Enter the “net” . . .

Americans began their trek to research medical advice and gain a better “education” prior to determining how they would proceed with treatment and/or at minimum who to go to (aka “choice”).  Sites such as http://www.webmd.com/ and http://www.healthline.com/ emerged to provide education to Americans on medical and health related issues.  Thus began the “subscription” approach to medicine.  Open content helped to inform people of their options/choices.  People “subscribe” (not pay per se, but “choose” to get info from them) to these sites to gain knowledge and feel more like they have a voice in their medical/health options. As Americans wish to become better informed and have more control over their medical/health choices, this trend has begun to invade education.  I use the term invade simply to imply that some may not want to see this trend, but realistically, it’s here, regardless.

The traditional industrial model that our education system is built on is steeped in a “prescriptive” philosophy.  We rely on politicians, educational leaders and teachers to basically tell us what we need to know in order to become productive citizens in today’s economy.  “Here is what you need to know . . .”, “Here is how you will learn it . .”, “You need to be doing it this way . . .”, I could go on and on right?  This philosophy is also seen in our higher ed structures as well.  We prescribe to teachers a model for how they should teach, what they should teach, etc. with very little consideration for their voice/input.  Even the PD models in many schools still reek of  “this is what you should know/be doing . . . ” and teachers aren’t given ample time/opportunity to provide feedback and more importantly, input for change.  Our students feel like school is “boring” because they have very little choice in how and what they learn. Teachers feel like because of standardized testing, they are told what to teach and how to teach it.  This trickles down and students become very disengaged.  Many of us may feel like we know what is best and that we should “prescribe” the what, when, where and how of education. But if we look at the trends . . .personalized education where students have choices and can “subscribe” to the what, when, where and how; is a model that has merit.

We are in the “subscription” mode as learners. We choose who to follow (subscribe to) on Twitter, we choose which RSS feeds we want to glean our knowledge from, and we set our preferences for style, medium, etc.  A great group of though leaders is working to define models of “learning circles” for teachers – follow #LCU hashtag for more.  These models point to the fact that learners (students, teachers, etc.) want to subscribe to knowledge versus have it prescribed for them. Take a look at some other national initiatives in open source “subscriptive” learning that may prove to be models for educational transformation.

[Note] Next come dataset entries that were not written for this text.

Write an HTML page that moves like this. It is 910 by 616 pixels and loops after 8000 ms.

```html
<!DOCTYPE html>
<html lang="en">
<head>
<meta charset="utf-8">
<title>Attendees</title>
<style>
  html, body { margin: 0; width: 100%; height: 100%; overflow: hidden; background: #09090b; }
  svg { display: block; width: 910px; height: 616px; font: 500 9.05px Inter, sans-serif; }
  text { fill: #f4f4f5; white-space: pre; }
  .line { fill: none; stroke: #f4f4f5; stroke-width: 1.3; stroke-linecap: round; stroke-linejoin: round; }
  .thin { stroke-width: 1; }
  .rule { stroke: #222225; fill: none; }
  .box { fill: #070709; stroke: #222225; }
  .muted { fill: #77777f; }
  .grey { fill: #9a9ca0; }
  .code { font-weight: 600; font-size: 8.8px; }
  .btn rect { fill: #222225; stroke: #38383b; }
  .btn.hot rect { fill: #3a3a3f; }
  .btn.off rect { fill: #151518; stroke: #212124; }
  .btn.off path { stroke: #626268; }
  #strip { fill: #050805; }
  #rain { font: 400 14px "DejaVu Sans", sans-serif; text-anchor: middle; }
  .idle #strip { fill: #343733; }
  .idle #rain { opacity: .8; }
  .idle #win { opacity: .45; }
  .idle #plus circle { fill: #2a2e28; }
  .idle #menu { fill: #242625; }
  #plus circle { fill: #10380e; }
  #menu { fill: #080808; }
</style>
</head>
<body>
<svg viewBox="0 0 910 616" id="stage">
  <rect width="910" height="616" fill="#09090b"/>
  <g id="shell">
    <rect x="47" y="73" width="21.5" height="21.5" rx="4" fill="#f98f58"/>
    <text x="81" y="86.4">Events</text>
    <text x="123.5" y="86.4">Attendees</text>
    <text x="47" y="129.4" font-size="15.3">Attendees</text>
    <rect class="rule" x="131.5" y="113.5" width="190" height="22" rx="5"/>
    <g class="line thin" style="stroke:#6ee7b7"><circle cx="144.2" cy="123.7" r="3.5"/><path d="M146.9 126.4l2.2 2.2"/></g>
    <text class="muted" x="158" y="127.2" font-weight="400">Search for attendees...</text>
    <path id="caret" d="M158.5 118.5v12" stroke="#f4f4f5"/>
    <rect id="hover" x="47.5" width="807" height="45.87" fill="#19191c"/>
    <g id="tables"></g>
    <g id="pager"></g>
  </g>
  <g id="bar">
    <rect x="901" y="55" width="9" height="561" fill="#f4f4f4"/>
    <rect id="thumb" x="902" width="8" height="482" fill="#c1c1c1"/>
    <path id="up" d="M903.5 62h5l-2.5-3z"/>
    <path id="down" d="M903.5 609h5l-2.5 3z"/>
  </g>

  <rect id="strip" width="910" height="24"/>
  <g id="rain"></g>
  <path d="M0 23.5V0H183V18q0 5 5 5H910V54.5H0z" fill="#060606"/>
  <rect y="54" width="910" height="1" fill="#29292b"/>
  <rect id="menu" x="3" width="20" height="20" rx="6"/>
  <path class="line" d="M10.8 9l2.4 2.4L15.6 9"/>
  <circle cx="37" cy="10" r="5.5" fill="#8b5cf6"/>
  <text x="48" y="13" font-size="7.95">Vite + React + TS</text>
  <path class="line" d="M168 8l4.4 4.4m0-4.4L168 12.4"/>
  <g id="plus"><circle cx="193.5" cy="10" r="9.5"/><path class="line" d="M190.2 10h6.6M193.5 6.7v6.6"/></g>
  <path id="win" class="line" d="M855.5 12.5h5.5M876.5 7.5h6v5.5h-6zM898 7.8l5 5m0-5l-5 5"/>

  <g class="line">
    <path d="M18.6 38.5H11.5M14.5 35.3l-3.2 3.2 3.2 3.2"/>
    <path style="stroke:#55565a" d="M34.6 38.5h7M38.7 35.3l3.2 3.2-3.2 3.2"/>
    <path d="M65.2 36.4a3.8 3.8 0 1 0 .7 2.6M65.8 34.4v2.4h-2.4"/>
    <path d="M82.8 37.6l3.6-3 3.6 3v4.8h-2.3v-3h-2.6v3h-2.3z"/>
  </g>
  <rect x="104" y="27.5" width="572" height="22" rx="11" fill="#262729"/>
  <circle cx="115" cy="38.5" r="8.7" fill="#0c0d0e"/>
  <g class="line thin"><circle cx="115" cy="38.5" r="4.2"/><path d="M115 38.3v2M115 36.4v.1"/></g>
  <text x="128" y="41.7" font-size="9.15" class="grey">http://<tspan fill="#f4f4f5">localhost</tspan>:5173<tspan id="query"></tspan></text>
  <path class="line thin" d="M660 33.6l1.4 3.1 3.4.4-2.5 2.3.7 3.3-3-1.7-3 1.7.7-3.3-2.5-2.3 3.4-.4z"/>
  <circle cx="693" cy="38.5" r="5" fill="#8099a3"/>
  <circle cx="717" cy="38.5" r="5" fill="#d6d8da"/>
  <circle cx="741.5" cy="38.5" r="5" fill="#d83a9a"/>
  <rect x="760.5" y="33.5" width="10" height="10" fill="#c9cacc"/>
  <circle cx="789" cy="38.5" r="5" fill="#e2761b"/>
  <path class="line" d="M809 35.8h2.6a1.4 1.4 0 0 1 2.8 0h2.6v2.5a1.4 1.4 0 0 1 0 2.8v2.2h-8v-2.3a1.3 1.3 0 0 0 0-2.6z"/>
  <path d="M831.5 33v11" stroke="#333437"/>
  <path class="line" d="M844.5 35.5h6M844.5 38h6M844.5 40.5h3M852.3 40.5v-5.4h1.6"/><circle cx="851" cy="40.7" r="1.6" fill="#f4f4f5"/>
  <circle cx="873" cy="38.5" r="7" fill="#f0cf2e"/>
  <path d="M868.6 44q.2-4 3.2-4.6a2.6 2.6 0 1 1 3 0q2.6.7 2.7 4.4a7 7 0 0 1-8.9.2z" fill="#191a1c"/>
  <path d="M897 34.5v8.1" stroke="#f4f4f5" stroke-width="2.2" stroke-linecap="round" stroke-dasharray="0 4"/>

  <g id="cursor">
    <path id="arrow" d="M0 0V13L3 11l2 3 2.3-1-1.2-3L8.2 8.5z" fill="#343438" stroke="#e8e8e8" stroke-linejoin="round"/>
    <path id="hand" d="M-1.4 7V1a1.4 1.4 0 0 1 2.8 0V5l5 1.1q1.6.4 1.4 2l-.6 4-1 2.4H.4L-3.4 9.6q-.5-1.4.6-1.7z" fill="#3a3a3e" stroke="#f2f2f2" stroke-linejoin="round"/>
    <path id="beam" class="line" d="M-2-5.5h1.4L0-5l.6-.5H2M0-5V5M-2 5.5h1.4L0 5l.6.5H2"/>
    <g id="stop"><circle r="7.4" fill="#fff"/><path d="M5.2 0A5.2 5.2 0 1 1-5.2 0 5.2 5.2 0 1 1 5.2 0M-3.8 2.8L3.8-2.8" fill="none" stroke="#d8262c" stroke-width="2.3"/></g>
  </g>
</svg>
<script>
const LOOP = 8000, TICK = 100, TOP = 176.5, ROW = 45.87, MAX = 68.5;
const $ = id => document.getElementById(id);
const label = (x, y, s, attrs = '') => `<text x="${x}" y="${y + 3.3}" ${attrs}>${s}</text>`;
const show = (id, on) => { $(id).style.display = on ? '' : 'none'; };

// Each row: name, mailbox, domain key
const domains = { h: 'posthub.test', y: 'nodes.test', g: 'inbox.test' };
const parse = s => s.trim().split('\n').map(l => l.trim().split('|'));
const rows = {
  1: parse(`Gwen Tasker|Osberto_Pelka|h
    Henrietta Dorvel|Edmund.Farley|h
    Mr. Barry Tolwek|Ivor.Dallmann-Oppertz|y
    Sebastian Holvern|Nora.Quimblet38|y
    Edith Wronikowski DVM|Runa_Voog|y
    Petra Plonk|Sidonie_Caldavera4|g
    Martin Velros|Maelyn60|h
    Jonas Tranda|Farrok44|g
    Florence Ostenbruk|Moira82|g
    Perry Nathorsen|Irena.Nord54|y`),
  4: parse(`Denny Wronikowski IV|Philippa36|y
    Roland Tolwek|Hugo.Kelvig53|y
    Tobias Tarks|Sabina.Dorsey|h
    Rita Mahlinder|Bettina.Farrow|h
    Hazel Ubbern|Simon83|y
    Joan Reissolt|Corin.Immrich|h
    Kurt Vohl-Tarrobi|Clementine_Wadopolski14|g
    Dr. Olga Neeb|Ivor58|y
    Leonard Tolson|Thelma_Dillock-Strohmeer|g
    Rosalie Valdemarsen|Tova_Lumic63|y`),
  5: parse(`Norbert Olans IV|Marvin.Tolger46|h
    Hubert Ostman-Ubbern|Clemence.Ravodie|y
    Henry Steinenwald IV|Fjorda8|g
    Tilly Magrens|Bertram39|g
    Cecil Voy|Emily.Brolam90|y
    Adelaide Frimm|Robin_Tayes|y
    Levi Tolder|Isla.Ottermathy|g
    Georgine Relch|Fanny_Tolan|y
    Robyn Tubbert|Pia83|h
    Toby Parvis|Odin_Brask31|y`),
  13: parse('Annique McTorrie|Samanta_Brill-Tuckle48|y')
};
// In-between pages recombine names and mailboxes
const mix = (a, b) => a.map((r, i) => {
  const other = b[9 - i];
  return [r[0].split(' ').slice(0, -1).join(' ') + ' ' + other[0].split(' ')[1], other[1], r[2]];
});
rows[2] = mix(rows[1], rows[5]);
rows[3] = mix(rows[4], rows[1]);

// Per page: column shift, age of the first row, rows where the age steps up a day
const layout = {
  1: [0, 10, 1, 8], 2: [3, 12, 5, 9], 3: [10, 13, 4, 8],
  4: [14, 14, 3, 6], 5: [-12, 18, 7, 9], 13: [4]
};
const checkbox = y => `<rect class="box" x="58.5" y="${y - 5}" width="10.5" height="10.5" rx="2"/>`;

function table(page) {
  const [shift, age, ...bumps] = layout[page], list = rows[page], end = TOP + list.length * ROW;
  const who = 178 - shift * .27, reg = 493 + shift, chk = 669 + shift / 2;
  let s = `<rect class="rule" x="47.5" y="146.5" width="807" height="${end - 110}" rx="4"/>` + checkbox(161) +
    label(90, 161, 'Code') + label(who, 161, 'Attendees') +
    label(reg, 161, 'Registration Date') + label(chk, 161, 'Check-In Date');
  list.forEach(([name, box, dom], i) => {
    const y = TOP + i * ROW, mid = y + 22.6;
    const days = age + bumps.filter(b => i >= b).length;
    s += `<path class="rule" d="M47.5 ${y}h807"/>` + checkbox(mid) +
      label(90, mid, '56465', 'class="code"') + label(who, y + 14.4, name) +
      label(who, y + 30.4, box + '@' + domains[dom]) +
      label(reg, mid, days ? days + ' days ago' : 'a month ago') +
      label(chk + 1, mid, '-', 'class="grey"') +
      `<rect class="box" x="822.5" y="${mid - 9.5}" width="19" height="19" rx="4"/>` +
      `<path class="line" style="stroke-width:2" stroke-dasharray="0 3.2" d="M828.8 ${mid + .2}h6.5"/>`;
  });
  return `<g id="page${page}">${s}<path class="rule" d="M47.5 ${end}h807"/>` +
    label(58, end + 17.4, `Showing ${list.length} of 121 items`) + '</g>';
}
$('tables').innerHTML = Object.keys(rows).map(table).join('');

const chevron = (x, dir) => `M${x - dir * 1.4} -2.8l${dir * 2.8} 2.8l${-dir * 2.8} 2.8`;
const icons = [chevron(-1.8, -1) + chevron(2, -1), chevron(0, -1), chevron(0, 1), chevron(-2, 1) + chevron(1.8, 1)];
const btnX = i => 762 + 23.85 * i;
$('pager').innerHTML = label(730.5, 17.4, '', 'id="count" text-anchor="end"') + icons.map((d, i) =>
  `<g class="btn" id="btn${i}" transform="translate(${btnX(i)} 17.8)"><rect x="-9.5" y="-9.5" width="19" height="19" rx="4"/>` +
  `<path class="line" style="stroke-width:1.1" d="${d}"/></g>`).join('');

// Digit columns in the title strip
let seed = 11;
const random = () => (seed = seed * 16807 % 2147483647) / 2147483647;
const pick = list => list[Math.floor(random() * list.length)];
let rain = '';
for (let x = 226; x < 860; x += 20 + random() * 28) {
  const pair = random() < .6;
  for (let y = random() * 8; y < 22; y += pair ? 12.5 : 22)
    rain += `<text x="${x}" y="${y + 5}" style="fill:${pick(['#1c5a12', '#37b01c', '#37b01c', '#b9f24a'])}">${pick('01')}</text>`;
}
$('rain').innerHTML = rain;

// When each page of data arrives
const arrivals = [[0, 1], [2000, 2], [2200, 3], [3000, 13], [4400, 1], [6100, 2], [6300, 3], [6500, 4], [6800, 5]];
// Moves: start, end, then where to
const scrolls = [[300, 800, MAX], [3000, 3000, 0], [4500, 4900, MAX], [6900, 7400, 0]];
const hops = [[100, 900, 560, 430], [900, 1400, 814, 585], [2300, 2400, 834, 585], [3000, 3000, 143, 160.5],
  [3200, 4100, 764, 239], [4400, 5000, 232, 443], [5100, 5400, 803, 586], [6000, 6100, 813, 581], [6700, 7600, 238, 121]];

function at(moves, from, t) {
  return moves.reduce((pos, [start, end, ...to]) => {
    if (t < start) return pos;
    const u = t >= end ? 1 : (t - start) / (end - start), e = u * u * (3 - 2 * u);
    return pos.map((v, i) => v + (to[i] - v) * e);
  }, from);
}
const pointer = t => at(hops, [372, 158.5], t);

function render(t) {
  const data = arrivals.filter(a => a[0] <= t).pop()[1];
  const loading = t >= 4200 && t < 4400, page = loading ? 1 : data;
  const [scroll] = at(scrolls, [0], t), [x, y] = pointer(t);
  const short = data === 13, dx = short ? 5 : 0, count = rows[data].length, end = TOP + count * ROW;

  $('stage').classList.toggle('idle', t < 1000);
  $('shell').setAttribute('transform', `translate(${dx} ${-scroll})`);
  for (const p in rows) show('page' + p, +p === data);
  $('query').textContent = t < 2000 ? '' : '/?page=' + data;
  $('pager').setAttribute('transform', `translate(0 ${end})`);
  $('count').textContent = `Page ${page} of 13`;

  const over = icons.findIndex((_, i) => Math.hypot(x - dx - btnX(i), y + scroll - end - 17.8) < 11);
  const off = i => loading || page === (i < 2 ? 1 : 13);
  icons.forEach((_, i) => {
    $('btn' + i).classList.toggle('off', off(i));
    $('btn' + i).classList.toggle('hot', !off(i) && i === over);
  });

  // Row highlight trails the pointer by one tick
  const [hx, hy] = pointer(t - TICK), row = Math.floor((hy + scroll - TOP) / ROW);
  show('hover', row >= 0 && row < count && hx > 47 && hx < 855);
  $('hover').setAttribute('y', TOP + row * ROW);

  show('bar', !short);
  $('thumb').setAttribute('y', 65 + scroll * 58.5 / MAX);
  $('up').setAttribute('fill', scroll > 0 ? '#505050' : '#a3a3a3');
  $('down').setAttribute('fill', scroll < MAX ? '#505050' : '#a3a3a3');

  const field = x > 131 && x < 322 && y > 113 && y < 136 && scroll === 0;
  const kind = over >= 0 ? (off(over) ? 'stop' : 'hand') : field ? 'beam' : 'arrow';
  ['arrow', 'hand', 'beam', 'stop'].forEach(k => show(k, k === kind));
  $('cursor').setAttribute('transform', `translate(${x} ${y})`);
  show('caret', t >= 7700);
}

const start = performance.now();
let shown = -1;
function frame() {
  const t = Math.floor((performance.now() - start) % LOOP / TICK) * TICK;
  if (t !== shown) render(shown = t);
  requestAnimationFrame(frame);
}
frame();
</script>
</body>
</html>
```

MIT – http://chronicle.com/article/MIT-Will-Offer-Certificates-to/130121/?sid=at&utm_source=at&utm_medium=en
Floating University – http://www.floatinguniversity.com
The Conversation – http://theconversation.edu.au

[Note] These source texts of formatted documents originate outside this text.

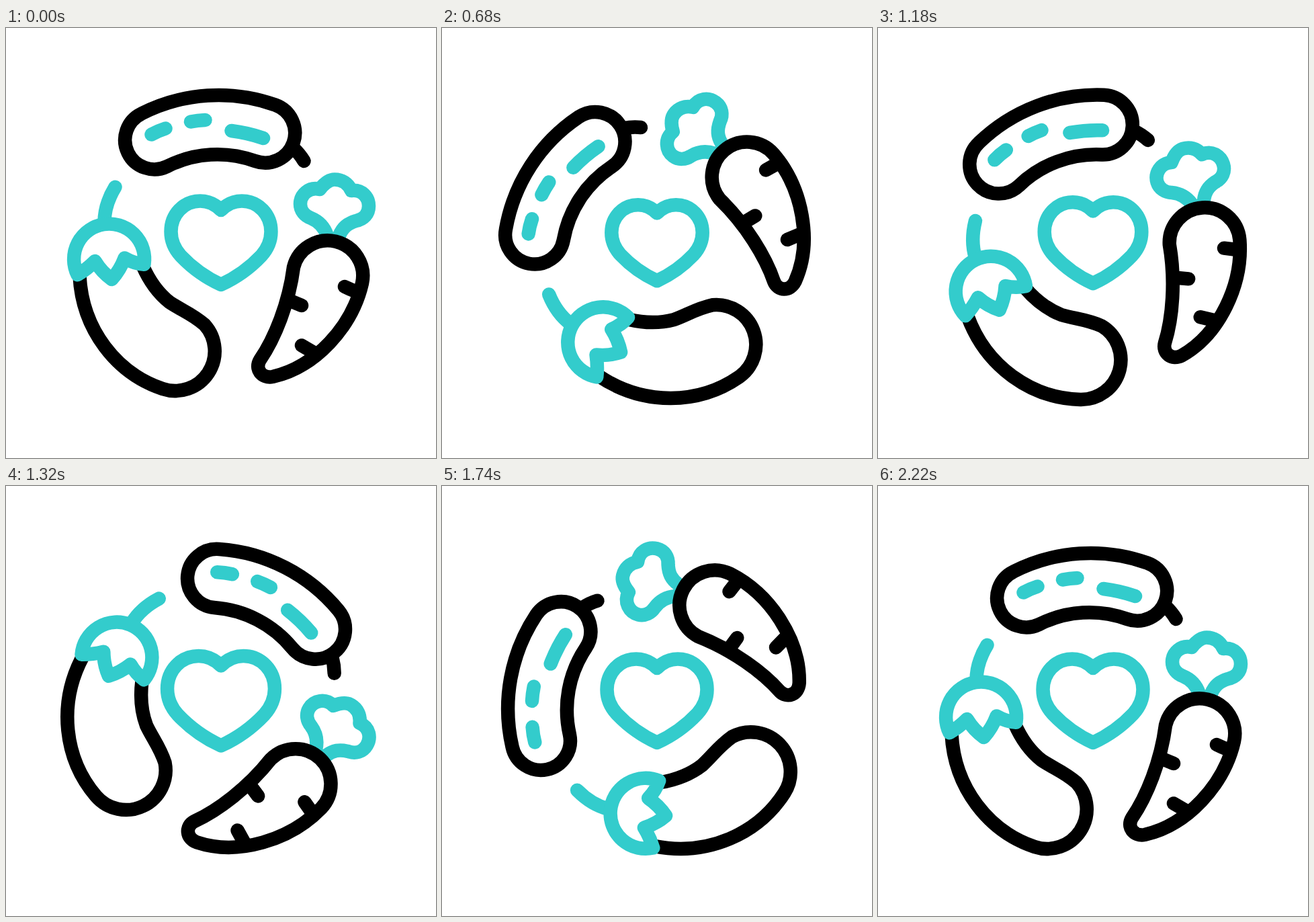
Animation of 640 by 640 pixels, one loop 2400 ms. Source, as an HTML page:

```html
<!DOCTYPE html>
<html lang="en">
<head>
<meta charset="utf-8">
<title>Vegetables around a heart</title>
<style>
  html, body { margin: 0; width: 100%; height: 100%; overflow: hidden; background: #fff; }
  svg { display: block; width: 100%; height: 100%; }
  path { fill: none; stroke: #000; stroke-width: 20.5; stroke-linecap: round; stroke-linejoin: round; }
  .teal { stroke: #33cccc; }
  .flat { stroke-linecap: butt; }
</style>
</head>
<body>
<svg viewBox="0 0 640 640">
  <g id="ring">
    <!-- cucumber -->
    <path d="M427 178Q437 187 443.500 198"/>
    <path d="M201.800 127.400A253 253 0 0 1 400.800 114.500A43.500 43.500 0 0 1 370.800 198A166 166 0 0 0 239.800 206A43.500 43.500 0 0 1 201.800 127.400Z"/>
    <path class="teal" d="M216.500 158.500Q226.500 153 237.500 149.500M275 139.500Q285 137.500 296.500 137M335.500 153Q360 156 383 164"/>
    <!-- carrot -->
    <path class="teal" d="M478 309C474 297 466 288 454 283C445 280 438 272 438 262C438 248 451 236 467 240C474 231 481 225.500 489 225.500C500 225.500 509 231 514 242C530 240 540 252 540 265C540 277 532 285 521 287C508 291 501 297 496 309"/>
    <path d="M428 356C421 410 400 462 378 494C370 507 380 522 397 519C460 505 515 445 530 380A52.400 52.400 0 0 0 428 356Z"/>
    <path d="M423 406L440 413M504 385L522 393M440 472.500L458 483"/>
    <!-- eggplant -->
    <path class="flat" d="M109.500 369C113.500 449 164.500 514 233 537A59 59 0 0 0 295.500 441.500C277 425.500 261 420 243.500 408.300Q218.500 388.500 203.500 354"/>
    <path class="teal" d="M146.500 289Q146.500 263 162.500 236.700"/>
    <path class="teal" d="M106.500 367.300A52.500 52.500 0 1 1 205.500 351.800Q190.500 350.500 176.500 342.500Q170 360 157.500 374Q142.500 363.500 132.500 347Q120.500 359 106.500 367.300Z"/>
  </g>
  <path id="heart" class="teal" d="M0 -49C-9 -58 -20 -62.500 -31 -62.500C-56 -62.500 -74.500 -42 -74.500 -17C-74.500 -2 -69 9 -60 19C-44 36 -24 51 0 62C24 51 44 36 60 19C69 9 74.500 -2 74.500 -17C74.500 -42 56 -62.500 31 -62.500C20 -62.500 9 -58 0 -49Z"/>
</svg>
<script>
const LOOP = 2400, STROKE = 20.5;
const BACK = -55, TURN = 816, END = 2223;
const ring = document.getElementById('ring');
const heart = document.getElementById('heart');

const clamp = v => Math.min(1, Math.max(0, v));
const part = (t, a, b) => clamp((t - a) / (b - a));
const mix = (a, b, k) => a + (b - a) * k;
const smooth = k => k * k * (3 - 2 * k);

// Symmetric cubic bezier (p, 0, 1 - p, 1), solved by bisection.
function ease(x, p) {
  let lo = 0, hi = 1;
  for (let i = 0; i < 30; i++) {
    const u = (lo + hi) / 2, v = 1 - u;
    if (3 * v * v * u * p + 3 * v * u * u * (1 - p) + u * u * u < x) lo = u;
    else hi = u;
  }
  return smooth(lo);
}

// Wind back, then one full turn forward.
function angle(t) {
  if (t < TURN) return BACK * ease(part(t, 0, TURN), 0.6);
  return mix(BACK, 360, ease(part(t, TURN, END), 0.59));
}

// Slow squeeze, quick swell, settle.
function swell(t) {
  if (t < 1040) return mix(1, 0.866, Math.pow(part(t, 0, 1040), 0.9));
  if (t < 1320) return mix(0.866, 1.073, smooth(part(t, 1040, 1320)));
  return mix(1.073, 1, smooth(part(t, 1320, 1740)));
}

function draw(t) {
  const s = swell(t);
  ring.setAttribute('transform', `rotate(${angle(t)} 320 320)`);
  heart.setAttribute('transform', `translate(320 320) scale(${s})`);
  heart.style.strokeWidth = STROKE / s;
}

const start = performance.now();
function tick() {
  draw((performance.now() - start) % LOOP);
  requestAnimationFrame(tick);
}
draw(0);
requestAnimationFrame(tick);
</script>
</body>
</html>
```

While I don’t see an immediate trend to Americans subscribing to their own treatments/medicines, I do think we’re moving to become much more informed on the “what, when, where & how” to proceed.  As for education, students are demanding the options and want a more subscription based approach to their learning.  Does this devalue the role of the teacher? principal? education administrator? Not at all . . . I think our role(s) will just have to be more along the lines of a marketeer . . .we have to have product and “stuff” that makes students want to subscribe to what we have to offer. Guiding the learning still resides behind all of the open source “stuff”, it’s call curation.  We are becoming curators of knowledge versus prescriptive “owners” of all the knowledge.